The Start of the Completion
The completion of the hole is mainly in the hands of the petroleum engineer. The basics are briefly covered here:
The main parts of a completed well are the oil or gas-bearing formation, the drilled hole, many lengths of steel pipe, cement to hold the pipe in place, a set of perforations, a surface well-head connection, and possibly a pump.
After it has been decided that the hole will be completed, steel pipe is run all the way to the bottom of the hole and cemented in place. This stops oil, gas, and salt water from coming into the hole from formations above the pay zone. In the example well, conductor casing extends from the surface to approximately 50′ depth. Then surface casing is installed to approximately 500′. A 13 3/8″ casing is run to approximately 1000′. All these casings serve to protect the ground water. The casings overlap, so that there are 4 layers of casing at the surface! Finally, a production string of 5 1/2″ casing will cover the rest of the hole to the bottom.

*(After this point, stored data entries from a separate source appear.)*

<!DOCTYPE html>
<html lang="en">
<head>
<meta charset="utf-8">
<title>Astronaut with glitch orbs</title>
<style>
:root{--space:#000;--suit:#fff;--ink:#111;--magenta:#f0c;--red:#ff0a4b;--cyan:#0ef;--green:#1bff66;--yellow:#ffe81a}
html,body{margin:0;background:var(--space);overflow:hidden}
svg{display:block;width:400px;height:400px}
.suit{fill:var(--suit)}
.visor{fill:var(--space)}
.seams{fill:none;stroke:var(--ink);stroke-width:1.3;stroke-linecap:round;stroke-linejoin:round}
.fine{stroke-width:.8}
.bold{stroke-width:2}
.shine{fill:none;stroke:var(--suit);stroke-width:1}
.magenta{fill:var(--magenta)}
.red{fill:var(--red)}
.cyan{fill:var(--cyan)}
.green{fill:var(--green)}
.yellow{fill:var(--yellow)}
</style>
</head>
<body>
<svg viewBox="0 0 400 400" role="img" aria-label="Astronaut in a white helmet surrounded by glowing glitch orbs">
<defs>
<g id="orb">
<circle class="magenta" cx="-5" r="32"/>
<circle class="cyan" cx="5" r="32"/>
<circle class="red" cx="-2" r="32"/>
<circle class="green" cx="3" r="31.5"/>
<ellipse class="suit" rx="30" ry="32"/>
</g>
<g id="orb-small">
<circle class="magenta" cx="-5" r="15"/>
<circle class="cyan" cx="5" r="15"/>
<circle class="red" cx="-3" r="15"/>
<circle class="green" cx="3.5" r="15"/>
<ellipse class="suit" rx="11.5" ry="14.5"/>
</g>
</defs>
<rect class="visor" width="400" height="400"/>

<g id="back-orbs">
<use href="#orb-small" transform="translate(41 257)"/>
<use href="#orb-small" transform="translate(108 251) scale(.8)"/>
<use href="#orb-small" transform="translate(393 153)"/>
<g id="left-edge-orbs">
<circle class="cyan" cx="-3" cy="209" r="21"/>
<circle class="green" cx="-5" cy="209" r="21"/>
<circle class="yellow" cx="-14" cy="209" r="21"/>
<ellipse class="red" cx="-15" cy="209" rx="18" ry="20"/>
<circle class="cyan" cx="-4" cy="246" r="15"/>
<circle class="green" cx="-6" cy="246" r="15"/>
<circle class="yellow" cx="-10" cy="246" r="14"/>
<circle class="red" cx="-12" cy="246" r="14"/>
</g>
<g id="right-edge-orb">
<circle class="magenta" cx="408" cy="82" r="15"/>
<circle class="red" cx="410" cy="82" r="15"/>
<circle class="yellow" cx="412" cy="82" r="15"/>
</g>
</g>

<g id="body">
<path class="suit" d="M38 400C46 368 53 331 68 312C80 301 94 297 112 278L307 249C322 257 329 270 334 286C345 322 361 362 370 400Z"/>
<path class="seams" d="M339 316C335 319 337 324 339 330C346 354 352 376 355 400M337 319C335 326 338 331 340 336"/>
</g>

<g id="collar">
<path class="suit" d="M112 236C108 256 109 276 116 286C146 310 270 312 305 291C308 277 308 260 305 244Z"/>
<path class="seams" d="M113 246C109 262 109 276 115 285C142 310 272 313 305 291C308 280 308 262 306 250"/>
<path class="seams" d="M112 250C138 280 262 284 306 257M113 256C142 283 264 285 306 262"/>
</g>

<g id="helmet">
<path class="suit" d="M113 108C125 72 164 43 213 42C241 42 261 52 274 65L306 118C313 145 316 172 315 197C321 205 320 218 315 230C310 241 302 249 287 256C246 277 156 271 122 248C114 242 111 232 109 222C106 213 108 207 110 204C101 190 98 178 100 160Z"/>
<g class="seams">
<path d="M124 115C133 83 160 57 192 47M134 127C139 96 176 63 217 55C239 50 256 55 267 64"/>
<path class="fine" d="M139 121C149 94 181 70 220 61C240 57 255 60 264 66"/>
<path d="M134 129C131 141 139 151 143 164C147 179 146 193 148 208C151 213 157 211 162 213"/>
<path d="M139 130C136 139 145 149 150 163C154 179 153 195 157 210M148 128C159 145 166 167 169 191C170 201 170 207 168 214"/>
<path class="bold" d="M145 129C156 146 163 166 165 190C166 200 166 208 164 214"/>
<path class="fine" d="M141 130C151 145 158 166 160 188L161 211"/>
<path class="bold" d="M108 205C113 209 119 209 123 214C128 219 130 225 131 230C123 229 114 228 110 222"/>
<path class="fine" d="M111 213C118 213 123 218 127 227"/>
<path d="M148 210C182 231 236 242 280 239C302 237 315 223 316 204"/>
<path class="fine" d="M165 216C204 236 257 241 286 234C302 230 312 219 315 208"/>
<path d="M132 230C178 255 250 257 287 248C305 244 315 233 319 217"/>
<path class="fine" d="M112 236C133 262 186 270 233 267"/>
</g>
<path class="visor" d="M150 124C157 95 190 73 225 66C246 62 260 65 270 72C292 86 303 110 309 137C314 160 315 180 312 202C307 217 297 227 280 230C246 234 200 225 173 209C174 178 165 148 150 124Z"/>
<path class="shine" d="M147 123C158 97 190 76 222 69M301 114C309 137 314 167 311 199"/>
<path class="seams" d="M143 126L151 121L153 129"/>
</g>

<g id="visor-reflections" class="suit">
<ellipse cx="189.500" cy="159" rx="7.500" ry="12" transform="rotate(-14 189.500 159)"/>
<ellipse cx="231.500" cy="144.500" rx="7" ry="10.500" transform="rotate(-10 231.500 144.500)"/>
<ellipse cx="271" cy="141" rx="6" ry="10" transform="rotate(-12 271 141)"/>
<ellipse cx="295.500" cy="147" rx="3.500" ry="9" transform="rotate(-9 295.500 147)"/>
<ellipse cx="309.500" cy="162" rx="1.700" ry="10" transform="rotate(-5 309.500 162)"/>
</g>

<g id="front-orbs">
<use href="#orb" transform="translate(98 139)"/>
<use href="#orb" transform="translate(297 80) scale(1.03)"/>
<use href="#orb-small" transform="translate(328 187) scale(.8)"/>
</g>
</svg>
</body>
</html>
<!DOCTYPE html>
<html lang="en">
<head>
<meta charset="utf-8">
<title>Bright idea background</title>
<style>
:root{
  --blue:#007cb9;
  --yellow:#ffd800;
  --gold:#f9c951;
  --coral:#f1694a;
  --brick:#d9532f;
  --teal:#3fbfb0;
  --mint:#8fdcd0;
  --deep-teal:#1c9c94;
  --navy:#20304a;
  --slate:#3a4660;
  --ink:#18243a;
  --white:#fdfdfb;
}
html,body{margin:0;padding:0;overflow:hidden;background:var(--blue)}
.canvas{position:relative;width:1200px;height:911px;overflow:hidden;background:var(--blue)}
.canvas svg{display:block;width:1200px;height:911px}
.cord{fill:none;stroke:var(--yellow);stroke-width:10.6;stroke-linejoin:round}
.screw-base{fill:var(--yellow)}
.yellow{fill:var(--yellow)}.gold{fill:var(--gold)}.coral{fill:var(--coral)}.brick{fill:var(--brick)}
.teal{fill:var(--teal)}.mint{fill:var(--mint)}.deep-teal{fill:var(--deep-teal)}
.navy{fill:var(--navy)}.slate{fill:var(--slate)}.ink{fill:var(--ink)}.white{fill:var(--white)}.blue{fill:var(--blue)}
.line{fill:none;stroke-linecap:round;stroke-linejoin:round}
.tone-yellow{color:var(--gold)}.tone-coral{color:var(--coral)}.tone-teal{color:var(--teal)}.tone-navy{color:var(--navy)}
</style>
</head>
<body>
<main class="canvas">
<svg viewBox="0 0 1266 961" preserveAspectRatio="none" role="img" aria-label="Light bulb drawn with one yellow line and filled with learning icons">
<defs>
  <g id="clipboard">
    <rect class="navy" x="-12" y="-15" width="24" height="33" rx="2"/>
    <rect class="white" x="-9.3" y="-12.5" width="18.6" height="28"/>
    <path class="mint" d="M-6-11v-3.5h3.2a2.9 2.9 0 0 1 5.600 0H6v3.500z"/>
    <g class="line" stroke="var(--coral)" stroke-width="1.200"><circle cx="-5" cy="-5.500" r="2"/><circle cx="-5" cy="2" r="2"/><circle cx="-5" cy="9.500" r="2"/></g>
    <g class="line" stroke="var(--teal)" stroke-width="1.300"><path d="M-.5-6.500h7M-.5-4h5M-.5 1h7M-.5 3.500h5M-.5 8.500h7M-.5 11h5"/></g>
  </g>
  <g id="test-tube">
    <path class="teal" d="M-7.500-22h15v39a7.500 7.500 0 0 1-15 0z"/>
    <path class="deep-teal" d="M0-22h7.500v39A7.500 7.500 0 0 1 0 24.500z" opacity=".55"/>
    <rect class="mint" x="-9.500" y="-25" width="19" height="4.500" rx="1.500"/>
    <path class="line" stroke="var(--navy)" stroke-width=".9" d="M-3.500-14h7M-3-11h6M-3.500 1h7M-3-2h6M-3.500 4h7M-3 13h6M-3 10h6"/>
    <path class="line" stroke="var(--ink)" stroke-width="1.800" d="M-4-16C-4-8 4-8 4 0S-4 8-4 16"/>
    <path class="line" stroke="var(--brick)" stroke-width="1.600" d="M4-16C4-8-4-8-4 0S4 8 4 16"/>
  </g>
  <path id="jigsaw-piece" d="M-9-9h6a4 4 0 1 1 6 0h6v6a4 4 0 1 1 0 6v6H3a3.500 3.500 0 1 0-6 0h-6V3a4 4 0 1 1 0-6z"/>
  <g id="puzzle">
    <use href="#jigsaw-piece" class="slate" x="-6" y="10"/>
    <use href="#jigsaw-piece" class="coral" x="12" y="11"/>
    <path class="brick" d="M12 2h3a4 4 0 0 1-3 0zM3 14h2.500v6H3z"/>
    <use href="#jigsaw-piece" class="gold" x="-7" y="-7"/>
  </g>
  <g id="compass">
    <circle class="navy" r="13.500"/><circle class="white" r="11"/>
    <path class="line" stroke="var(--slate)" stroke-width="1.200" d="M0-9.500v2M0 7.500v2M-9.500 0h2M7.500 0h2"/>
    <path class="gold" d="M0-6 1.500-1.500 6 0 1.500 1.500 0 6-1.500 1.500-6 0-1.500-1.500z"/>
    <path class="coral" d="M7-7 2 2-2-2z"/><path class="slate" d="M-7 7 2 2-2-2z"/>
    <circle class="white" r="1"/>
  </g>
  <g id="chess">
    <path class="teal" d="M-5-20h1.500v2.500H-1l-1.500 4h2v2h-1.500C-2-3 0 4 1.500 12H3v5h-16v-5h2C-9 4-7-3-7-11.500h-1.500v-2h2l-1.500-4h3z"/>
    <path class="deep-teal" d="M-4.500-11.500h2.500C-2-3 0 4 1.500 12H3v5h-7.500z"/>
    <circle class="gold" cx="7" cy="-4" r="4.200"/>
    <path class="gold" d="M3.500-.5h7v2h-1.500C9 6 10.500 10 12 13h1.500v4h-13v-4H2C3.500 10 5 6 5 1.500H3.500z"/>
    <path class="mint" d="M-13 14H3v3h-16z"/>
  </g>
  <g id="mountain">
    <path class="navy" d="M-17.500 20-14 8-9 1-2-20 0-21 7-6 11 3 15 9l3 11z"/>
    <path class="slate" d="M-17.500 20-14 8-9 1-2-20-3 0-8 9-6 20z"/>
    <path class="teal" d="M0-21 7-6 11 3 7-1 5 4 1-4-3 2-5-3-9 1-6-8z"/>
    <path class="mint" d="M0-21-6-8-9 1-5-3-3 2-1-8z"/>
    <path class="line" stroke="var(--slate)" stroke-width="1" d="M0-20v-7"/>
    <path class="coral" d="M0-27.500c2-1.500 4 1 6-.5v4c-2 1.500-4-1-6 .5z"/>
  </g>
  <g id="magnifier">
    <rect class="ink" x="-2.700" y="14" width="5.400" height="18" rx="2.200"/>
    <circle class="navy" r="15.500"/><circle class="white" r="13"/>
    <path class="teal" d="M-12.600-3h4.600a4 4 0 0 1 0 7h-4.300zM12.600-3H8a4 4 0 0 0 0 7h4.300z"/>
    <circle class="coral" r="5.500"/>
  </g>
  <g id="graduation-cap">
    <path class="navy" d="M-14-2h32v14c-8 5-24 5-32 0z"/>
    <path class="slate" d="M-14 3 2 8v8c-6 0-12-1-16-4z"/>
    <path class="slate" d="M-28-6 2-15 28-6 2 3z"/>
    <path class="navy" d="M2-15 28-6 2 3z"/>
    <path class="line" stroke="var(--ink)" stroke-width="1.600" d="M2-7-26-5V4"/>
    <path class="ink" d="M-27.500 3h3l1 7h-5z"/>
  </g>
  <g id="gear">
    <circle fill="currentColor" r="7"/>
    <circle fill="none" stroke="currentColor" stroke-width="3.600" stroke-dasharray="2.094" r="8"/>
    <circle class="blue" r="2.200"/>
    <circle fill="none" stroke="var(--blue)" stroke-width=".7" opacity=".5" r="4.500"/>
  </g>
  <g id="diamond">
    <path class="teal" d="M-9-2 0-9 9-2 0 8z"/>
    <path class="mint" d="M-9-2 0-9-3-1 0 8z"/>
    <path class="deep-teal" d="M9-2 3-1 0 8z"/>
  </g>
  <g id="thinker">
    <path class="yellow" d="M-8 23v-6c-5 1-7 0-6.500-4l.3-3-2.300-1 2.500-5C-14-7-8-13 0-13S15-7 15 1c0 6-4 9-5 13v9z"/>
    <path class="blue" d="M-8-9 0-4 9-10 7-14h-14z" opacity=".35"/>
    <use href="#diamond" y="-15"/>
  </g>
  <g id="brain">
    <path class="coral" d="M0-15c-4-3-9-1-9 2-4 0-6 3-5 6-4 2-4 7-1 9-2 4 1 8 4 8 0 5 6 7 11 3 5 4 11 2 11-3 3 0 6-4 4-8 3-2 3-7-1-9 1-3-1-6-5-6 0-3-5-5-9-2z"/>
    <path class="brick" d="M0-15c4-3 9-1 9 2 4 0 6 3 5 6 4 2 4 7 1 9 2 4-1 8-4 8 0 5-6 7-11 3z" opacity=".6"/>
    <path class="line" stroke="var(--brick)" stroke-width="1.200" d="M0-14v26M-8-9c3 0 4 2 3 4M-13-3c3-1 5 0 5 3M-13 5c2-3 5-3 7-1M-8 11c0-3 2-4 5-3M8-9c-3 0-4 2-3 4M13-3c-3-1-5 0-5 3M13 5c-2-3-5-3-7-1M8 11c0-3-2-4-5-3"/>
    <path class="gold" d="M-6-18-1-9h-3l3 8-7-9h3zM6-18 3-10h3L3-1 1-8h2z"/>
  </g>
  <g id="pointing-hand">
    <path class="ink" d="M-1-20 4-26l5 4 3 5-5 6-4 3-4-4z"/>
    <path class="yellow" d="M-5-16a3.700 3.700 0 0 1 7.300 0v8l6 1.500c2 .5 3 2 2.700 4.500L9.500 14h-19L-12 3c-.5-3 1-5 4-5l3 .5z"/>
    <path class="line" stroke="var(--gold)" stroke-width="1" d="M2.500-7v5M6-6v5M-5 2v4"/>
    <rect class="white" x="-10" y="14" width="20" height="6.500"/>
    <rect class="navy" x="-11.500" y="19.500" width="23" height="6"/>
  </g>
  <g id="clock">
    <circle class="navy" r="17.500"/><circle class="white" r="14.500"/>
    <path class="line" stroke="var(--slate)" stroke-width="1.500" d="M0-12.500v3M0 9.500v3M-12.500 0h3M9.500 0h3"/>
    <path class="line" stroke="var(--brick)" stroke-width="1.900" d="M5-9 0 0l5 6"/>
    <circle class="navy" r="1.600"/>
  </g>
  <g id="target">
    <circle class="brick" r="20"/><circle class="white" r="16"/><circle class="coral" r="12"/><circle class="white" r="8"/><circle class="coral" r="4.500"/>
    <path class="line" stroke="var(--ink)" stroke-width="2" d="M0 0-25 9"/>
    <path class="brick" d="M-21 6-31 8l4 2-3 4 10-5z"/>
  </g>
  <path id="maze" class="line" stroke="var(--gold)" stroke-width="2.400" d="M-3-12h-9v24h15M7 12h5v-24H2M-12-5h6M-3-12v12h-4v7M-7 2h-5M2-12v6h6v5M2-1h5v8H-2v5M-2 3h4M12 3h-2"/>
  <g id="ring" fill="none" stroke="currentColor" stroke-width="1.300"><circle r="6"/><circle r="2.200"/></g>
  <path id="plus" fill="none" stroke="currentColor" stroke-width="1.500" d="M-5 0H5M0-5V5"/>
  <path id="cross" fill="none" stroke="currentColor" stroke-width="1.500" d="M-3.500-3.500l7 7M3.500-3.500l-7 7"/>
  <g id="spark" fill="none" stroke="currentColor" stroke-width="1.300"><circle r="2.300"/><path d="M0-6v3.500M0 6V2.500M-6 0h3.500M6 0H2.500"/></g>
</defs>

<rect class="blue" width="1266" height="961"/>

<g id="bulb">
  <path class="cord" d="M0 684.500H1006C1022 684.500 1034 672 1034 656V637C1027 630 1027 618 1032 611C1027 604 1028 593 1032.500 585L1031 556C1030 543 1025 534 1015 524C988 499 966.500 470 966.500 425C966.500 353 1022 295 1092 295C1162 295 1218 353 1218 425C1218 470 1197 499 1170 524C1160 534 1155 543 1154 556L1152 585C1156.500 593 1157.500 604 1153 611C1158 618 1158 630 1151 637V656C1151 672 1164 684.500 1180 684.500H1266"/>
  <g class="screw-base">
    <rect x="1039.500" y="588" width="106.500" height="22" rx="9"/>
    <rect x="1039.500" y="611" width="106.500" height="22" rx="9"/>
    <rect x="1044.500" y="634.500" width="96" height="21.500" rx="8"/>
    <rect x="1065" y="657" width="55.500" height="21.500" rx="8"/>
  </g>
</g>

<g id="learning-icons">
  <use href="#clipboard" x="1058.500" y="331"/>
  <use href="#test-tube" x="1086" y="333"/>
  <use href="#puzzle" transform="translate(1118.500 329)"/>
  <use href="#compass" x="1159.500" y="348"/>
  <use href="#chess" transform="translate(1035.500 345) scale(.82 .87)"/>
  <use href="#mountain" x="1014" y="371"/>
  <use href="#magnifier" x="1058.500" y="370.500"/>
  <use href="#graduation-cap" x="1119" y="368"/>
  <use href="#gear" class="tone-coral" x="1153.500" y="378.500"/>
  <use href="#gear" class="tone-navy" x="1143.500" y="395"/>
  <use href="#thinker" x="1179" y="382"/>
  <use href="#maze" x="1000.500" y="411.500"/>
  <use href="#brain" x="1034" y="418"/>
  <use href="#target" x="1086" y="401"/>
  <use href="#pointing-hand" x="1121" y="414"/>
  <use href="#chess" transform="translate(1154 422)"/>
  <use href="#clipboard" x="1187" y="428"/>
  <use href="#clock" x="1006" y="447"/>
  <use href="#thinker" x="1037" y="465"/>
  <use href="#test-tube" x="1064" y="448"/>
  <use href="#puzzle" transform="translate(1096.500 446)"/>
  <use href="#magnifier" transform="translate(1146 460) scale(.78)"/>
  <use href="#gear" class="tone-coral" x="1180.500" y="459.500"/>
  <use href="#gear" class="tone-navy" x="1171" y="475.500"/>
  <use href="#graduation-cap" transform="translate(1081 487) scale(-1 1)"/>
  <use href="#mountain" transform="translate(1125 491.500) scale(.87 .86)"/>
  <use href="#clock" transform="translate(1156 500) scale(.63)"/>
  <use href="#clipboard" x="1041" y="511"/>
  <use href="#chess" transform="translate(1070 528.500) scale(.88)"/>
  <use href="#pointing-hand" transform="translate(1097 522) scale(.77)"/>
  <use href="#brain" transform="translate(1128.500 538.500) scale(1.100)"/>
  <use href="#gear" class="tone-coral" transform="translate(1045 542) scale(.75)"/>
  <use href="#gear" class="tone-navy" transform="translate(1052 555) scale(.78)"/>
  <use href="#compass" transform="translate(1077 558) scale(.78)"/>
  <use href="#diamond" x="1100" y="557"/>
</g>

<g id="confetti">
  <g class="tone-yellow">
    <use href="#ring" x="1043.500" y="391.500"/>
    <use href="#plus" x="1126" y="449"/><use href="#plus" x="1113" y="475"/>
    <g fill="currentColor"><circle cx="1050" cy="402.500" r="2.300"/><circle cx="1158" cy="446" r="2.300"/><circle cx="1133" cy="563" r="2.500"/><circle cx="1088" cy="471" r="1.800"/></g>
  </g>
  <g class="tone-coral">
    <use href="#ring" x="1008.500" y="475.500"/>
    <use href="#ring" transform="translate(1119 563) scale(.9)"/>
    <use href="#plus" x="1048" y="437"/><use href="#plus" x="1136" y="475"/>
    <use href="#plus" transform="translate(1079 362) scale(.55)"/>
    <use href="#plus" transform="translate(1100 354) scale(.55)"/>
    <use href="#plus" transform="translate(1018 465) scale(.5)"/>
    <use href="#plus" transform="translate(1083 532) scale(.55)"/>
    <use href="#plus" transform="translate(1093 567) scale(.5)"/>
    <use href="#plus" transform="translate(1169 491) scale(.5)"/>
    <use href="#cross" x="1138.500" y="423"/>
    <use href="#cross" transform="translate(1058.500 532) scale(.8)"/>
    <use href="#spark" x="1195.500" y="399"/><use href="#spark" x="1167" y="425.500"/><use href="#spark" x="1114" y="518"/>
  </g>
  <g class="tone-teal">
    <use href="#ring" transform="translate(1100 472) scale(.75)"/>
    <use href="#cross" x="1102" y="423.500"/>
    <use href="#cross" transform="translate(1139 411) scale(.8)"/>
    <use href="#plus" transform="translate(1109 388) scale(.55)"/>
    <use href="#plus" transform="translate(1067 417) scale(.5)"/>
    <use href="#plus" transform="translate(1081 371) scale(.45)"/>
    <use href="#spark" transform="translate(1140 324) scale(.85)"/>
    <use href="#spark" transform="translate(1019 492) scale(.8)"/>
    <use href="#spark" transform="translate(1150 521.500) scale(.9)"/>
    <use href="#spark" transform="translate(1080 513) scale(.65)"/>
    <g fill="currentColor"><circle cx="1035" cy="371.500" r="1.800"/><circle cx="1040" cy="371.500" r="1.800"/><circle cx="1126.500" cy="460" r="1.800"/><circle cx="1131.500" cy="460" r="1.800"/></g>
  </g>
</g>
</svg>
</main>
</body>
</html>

A device called a perforating gun (A) is lowered into the hole at the depth where the oil or gas formation is found. This may be anywhere from several hundred feet down to tens of thousands of feet.
After the gun is lined up properly, powerful shaped explosive charges are fired (B) from the control panel in the truck…up at ground level. These explosives blast a hole in the steel casing and cement, up to several feet out into the rock. Finally, the oil and gas fluids flow into the holes and up the well to the surface (C).
The petroleum geologist is able to control exactly where the perforations go. This is very important, because salt water-filled zones may be immediately above or below the target zone. By carefully selecting the perforation interval, she can limit the amount of undesirable fluids, like salt water, entering the hole, and maximize the amount of hydrocarbons that can be removed from the well.
A mistake in perforating can sometimes be fixed, but fixing a bad perf is expensive, time-consuming, and does not always work. If a bad perforation cannot be fixed, a decision must be made: (1) Will we be able to dispose of the produced salt water safely and economically? (2) Should we completely abandon the zone?
After the new drilled hole is perforated, it may produce naturally…without any sort of pump…if the reservoir is excellent. It would then be a flowing well. Most of the time, though, the well must be fracked. During the fracking process, large amounts of fluids (such as water, carbon dioxide, or diesel oil) and other materials (such as sand or man-made proppant) are forced down the hole (in a procedure known as a frac job), thru the wellbore perforations, and into the producing zone. This combination of high pressure and proppant material fills the new fractures in the rock, creating spaces or channels of artificially-high porosity and permeability.
Fracking has been practiced extensively for over 60 years, but you would not know this based on recent news articles! In virtually all cases, fracking is a safe procedure which poses no risk to the the environment, or to the water quality of drinking-water wells. Fracking is normally done in well-isolated zones many thousands of feet beneath the surface. Most drinking water is retrieved from wells that are less than several hundred feet deep.
Horizontal Well Completions
The horizontal well is completed in the same way as the vertical well, except the drill pipe is “kicked off” at a certain vertical depth, which allows the drill bit to enter the prospective formation horizontally. Casing is still run all the way to the end of the hole (the casing bends), and the well is perforated and fracked in the same manner as the conventional vertical well. However, the frac is likely to be much larger in a horizontal well as there is proportionally more rock to fracture.
If the workers feel the well is capable of producing oil, and it does not flow naturally, a pumping unit of one type or another will be placed on the well. This may be a surface pump jack, a gas-lift system, or a downhole submersible pump. Many wells may flow naturally for several years.